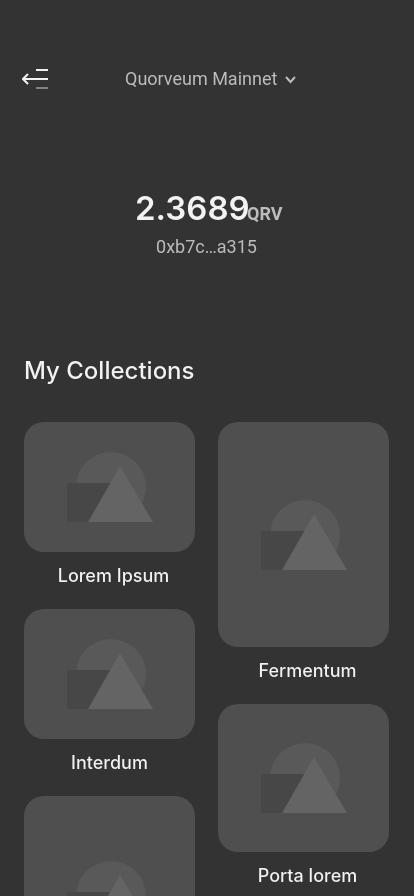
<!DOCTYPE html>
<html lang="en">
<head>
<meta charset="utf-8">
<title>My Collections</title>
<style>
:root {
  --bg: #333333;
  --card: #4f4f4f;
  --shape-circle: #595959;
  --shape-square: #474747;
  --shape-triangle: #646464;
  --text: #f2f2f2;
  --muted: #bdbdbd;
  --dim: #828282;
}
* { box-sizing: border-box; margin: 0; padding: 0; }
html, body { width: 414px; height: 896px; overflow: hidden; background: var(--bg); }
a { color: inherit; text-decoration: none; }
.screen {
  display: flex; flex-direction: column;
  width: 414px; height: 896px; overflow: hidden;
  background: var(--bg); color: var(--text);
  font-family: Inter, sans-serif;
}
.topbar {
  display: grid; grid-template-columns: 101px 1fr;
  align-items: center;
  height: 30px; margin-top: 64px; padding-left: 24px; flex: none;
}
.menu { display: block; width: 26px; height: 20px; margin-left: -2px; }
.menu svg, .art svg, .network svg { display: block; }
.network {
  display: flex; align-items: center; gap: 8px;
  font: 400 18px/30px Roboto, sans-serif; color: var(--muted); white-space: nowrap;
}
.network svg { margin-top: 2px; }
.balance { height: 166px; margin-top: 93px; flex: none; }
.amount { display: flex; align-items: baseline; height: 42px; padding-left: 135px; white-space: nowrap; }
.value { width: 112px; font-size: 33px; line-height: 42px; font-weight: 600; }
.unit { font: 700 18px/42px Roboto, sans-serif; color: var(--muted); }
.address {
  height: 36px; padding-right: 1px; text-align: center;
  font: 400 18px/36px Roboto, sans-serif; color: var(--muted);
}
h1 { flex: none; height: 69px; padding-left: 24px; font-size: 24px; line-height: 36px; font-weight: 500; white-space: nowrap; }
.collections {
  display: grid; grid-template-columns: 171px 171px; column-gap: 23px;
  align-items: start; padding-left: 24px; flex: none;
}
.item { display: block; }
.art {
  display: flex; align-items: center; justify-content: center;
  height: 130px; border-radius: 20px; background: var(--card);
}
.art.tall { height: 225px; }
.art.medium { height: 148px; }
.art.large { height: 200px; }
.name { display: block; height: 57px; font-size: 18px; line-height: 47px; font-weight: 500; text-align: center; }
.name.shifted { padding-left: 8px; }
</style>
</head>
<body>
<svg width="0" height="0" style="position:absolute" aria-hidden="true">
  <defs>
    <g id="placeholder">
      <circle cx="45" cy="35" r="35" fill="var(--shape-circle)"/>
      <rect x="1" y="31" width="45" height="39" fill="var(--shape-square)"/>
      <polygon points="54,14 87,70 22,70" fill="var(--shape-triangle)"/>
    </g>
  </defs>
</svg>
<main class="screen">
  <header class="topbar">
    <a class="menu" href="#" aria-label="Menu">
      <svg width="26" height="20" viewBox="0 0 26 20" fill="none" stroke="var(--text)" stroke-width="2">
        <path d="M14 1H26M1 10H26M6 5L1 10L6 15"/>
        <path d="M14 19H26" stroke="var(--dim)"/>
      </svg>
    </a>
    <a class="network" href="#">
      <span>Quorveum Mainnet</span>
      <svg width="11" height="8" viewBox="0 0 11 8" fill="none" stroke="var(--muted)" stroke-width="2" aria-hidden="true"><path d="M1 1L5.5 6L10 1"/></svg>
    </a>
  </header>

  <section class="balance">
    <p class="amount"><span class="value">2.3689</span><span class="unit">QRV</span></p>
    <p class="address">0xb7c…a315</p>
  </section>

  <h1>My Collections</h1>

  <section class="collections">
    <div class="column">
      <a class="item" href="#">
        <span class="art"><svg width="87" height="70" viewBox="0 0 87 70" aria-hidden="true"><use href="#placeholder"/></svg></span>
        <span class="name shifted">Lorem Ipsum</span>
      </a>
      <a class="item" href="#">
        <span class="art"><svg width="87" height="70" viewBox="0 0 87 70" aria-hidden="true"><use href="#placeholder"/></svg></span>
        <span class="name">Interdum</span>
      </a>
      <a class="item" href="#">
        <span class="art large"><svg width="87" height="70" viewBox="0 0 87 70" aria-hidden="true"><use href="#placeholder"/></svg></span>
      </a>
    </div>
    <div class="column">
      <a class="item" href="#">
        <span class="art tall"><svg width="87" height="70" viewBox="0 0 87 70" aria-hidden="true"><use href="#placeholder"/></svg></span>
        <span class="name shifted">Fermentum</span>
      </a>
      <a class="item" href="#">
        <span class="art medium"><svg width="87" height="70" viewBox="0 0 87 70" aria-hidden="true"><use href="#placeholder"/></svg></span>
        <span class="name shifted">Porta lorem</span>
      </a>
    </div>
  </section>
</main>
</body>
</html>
_ _ _ _ _ _ _
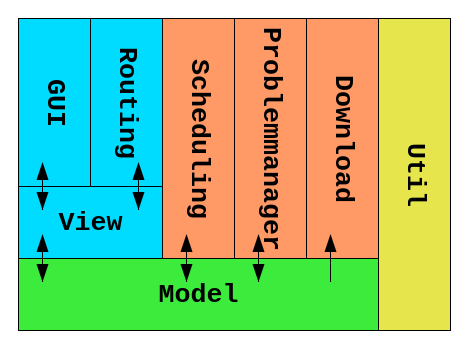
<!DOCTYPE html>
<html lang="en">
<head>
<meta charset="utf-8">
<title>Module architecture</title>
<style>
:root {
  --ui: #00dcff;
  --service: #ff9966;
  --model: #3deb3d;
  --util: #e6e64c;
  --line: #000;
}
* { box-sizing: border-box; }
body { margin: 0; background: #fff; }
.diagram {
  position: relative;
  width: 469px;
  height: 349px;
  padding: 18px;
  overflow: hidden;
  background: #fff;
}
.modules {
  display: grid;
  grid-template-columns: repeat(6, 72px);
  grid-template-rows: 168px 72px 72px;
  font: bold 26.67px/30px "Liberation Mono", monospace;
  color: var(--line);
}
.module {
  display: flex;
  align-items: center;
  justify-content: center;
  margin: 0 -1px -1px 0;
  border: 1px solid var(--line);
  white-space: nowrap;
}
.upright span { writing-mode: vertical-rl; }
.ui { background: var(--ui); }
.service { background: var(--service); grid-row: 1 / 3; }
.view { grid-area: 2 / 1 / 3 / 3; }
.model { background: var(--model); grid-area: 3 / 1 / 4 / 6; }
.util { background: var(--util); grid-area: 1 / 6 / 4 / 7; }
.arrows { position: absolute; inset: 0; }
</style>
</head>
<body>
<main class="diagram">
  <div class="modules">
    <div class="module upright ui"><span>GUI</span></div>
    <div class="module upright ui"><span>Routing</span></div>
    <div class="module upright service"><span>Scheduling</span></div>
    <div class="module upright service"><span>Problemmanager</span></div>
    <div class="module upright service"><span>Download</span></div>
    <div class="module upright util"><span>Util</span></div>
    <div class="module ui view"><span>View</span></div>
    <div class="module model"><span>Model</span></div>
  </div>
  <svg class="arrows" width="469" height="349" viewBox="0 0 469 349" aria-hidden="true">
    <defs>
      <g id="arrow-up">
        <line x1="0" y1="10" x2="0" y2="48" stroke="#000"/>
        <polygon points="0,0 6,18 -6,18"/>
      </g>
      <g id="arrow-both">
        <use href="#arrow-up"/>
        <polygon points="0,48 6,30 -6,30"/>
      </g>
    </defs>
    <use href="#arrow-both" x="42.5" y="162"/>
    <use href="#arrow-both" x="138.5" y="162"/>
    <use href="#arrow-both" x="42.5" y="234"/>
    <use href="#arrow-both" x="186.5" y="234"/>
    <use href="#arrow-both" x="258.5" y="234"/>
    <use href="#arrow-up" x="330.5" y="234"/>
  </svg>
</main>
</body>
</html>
_ _ _ _ _ _ _
From the listing above, collect each line in which the string "points" appears.

      <polygon points="54,14 87,70 22,70" fill="var(--shape-triangle)"/>
        <polygon points="0,0 6,18 -6,18"/>
        <polygon points="0,48 6,30 -6,30"/>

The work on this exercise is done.